The Government’s announcement that it is banning industrial gas certified emission reduction units (CERs) from being purchased in New Zealand will potentially have a serious knock-on effect to the costs felt by businesses and households, says BusinessNZ Chief Executive, Phil O'Reilly.
“BusinessNZ supports emission trading as the most effective means of delivering an efficient carbon price into the economy. However, it’s imperative that businesses are able to find the least cost form of carbon abatement wherever it is.
“Kiwi businesses will be forced to buy higher priced units, resulting in increased costs for both business and households at a time when they can least afford it. Trade-exposed businesses, already at a disadvantage because their competitors do not face a similar price on carbon, will potentially have their international competitiveness further undermined.
“It would be better – as we advocated – if the New Zealand Government instead worked with the UN on issues of environmental integrity of CERs. Only then if they are found to be flawed, consider banning them, if not, why impose extra costs on New Zealand?
“The Government's decision appears to call the future use of all CERs into question, undermining a key fundamental element of the trading scheme.

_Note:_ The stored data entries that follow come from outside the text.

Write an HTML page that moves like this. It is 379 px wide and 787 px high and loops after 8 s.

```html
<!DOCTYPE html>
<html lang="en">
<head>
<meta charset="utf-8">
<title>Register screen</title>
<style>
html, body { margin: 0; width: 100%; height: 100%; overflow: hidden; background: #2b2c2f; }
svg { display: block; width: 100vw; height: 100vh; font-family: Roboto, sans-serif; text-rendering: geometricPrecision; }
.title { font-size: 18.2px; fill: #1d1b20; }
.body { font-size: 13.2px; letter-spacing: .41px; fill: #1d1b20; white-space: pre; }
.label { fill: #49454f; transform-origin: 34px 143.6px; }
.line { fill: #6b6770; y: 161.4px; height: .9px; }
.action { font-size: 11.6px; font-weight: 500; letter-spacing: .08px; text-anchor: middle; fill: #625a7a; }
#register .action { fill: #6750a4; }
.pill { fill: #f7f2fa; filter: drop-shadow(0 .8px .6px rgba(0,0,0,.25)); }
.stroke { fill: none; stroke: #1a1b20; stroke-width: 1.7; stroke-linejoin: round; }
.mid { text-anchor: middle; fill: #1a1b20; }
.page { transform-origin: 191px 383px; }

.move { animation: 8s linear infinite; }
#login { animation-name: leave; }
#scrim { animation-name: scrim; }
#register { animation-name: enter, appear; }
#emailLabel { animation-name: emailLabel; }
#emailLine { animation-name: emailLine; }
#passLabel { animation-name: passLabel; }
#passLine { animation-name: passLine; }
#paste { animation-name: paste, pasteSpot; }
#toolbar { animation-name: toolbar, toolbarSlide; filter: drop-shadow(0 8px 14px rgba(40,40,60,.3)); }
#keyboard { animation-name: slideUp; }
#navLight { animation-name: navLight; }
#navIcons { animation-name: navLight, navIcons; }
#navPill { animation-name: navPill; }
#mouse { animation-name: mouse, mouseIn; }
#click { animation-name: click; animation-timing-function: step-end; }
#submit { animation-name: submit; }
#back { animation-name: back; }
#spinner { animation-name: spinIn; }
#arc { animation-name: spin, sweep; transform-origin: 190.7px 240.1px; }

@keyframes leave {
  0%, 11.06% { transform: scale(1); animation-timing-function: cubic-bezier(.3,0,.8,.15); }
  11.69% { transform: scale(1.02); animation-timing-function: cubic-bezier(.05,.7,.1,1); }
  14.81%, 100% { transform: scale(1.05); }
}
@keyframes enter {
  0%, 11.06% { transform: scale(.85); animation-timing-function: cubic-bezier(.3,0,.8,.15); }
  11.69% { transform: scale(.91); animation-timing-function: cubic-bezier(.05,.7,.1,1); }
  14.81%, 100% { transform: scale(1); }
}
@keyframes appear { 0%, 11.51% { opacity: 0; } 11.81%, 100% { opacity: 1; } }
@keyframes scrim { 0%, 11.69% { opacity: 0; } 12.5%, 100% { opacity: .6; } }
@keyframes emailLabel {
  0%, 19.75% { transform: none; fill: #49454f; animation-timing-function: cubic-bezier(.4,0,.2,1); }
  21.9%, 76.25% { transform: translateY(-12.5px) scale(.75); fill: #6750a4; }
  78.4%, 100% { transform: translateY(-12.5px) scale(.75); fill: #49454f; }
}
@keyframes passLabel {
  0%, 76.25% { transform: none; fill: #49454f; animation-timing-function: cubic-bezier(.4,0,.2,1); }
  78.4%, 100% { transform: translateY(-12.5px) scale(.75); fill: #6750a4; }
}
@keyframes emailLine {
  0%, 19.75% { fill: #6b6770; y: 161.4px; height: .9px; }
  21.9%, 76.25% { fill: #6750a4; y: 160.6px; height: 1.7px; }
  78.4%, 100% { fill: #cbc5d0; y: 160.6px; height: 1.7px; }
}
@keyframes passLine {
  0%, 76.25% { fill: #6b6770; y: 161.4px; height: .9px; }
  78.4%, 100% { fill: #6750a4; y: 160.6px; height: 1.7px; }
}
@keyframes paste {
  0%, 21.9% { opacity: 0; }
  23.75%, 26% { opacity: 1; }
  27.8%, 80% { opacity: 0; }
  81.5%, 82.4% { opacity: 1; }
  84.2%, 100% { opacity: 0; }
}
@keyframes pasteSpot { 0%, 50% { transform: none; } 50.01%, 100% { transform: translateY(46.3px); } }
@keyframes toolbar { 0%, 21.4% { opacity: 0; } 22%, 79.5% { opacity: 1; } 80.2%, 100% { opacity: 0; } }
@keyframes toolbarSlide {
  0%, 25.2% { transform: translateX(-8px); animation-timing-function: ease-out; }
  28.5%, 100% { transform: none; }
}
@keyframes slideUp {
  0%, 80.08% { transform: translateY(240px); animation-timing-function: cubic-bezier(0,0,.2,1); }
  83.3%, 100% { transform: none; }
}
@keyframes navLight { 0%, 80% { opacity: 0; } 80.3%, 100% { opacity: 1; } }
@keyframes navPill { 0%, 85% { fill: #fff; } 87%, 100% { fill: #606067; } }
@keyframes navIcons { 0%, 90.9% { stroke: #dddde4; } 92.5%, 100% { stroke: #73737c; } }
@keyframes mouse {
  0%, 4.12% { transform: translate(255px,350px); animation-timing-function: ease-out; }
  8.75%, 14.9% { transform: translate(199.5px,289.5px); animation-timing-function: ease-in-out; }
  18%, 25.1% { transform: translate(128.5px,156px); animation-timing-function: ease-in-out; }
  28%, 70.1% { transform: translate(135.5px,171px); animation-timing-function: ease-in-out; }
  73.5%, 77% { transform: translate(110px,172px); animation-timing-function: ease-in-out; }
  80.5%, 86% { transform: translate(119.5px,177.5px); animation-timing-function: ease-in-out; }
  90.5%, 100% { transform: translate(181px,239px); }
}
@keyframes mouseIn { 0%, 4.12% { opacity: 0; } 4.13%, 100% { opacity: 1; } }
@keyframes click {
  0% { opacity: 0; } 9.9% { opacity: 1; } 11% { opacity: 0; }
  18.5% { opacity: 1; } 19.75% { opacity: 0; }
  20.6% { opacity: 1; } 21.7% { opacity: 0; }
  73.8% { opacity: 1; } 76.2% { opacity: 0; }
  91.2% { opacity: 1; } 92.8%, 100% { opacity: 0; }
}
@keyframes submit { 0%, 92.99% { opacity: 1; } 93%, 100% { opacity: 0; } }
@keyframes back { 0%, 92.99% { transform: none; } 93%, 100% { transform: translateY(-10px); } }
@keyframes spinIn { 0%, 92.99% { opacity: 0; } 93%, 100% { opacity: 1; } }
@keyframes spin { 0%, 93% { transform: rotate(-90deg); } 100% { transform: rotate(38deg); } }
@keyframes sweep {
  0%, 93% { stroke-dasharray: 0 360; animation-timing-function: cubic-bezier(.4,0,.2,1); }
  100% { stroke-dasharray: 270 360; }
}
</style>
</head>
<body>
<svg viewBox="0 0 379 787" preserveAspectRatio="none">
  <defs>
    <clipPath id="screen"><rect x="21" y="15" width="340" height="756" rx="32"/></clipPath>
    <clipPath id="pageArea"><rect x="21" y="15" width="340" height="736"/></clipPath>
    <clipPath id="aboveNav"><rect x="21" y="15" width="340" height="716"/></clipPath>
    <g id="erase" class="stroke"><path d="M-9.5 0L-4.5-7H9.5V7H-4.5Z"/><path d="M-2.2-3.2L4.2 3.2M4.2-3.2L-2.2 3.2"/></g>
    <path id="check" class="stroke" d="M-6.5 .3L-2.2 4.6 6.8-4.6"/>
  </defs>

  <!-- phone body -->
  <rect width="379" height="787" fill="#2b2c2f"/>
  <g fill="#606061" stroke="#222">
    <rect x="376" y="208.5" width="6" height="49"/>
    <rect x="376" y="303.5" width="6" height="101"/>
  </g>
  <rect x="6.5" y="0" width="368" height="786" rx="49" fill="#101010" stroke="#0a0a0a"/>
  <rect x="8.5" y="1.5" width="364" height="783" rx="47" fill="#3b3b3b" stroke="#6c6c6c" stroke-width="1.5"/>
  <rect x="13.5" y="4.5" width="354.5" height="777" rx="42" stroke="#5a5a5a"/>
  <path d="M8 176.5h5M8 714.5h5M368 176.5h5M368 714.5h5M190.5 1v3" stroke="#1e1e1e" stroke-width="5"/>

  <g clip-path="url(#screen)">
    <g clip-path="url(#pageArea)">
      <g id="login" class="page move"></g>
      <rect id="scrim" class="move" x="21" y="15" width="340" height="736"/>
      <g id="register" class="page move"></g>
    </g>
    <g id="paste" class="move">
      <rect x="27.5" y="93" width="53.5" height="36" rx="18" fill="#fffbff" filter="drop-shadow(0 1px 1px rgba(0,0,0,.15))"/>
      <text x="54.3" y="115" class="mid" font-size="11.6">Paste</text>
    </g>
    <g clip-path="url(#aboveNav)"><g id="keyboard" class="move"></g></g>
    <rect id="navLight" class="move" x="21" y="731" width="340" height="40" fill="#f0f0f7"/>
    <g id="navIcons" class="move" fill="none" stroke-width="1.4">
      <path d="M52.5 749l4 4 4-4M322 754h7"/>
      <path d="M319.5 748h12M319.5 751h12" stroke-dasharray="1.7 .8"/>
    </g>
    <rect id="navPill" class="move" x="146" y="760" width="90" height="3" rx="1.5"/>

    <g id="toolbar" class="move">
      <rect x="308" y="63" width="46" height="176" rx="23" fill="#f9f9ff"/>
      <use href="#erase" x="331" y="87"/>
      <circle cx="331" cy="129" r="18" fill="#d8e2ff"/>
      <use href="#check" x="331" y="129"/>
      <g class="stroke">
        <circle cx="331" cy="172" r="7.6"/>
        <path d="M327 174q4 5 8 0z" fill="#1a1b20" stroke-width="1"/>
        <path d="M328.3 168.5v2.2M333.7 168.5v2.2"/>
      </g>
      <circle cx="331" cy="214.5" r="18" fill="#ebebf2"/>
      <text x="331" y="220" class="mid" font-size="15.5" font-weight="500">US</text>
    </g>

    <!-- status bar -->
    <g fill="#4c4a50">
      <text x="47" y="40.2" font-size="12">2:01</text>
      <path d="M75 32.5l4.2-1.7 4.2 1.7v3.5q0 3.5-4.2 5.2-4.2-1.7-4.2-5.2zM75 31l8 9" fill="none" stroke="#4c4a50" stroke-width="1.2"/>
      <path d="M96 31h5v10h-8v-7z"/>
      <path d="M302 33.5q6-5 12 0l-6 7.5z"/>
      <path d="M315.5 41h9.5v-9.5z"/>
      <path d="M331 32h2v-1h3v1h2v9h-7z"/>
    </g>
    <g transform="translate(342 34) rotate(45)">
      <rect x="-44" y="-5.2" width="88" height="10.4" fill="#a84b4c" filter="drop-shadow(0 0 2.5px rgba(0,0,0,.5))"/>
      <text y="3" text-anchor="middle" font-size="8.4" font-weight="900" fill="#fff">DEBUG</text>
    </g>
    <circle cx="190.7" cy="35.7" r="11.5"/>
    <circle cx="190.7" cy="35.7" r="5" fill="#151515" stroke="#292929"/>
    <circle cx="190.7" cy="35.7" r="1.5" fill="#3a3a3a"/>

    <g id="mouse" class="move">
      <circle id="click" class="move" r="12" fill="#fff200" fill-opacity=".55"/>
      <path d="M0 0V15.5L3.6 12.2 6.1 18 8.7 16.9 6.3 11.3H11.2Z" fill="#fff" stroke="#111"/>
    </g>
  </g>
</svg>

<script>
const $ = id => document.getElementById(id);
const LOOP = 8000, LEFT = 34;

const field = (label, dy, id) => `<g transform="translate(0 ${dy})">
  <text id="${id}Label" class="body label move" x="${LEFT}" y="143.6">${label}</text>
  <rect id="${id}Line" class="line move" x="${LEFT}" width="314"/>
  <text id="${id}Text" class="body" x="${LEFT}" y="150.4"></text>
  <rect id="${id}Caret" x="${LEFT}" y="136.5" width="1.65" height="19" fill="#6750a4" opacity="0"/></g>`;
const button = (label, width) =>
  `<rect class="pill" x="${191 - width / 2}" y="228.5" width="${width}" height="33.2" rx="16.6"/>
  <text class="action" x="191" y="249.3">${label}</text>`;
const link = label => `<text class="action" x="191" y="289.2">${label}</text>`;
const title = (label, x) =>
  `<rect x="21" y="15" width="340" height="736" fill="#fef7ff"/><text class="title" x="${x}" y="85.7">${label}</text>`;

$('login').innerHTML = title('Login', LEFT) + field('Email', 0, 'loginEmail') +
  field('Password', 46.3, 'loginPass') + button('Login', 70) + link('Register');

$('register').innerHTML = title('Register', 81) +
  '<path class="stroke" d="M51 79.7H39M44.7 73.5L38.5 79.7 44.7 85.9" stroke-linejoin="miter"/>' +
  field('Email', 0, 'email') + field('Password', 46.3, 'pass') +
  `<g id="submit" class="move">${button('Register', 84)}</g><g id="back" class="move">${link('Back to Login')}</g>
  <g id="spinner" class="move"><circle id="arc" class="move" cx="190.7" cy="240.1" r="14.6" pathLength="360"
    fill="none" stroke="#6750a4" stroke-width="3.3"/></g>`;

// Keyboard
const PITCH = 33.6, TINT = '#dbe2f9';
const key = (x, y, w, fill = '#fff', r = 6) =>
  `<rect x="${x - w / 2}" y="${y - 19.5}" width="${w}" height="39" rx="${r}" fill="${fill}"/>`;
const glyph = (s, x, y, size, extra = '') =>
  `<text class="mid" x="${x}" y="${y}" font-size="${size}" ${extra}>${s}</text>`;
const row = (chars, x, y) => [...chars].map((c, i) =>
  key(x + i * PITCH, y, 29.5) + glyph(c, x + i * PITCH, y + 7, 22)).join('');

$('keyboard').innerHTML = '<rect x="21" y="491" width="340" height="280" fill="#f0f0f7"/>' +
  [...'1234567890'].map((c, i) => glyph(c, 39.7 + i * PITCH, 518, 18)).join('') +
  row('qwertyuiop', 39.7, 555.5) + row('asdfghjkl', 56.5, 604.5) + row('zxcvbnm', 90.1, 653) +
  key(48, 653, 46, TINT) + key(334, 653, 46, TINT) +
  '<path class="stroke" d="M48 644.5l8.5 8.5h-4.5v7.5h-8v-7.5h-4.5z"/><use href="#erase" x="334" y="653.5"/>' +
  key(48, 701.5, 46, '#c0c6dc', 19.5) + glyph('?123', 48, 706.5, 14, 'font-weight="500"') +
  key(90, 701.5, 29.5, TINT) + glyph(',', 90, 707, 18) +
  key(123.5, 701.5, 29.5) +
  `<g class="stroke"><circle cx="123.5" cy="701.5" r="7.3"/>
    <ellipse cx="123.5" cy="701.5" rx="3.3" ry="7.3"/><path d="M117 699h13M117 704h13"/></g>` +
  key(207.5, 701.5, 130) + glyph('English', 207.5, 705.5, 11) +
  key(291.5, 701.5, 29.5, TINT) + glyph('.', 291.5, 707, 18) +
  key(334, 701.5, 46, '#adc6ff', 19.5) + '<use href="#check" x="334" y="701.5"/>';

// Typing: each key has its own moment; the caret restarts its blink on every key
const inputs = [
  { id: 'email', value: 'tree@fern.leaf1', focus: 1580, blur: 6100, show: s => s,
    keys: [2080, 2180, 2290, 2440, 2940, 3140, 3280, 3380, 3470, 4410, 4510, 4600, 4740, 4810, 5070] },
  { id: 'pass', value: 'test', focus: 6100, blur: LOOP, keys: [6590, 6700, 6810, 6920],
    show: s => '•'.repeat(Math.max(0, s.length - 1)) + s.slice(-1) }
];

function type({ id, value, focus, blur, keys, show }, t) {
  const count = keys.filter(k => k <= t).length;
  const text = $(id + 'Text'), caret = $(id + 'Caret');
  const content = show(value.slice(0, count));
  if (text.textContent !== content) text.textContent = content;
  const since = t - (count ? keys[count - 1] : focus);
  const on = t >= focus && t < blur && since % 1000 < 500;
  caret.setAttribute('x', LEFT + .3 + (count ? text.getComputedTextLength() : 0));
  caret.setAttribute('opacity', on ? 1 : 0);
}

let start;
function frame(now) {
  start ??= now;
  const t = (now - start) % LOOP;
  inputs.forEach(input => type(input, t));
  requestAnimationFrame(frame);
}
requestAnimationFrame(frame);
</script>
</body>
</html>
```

“Just because the EU and Australia has made the decision to ban industrial gas CERs, before the UN has completed its work, does not mean it is right for New Zealand to follow. The EU has a whole different set of motivations, including the swap-out of old Soviet-era technologies for more carbon efficient ones in the Eastern European countries. New Zealand is already well ahead of the game, with over 70 percent renewable energy and businesses operating at world-best carbon intensity practice. The only thing banning industrial gas CERs here will result in is greater costs.”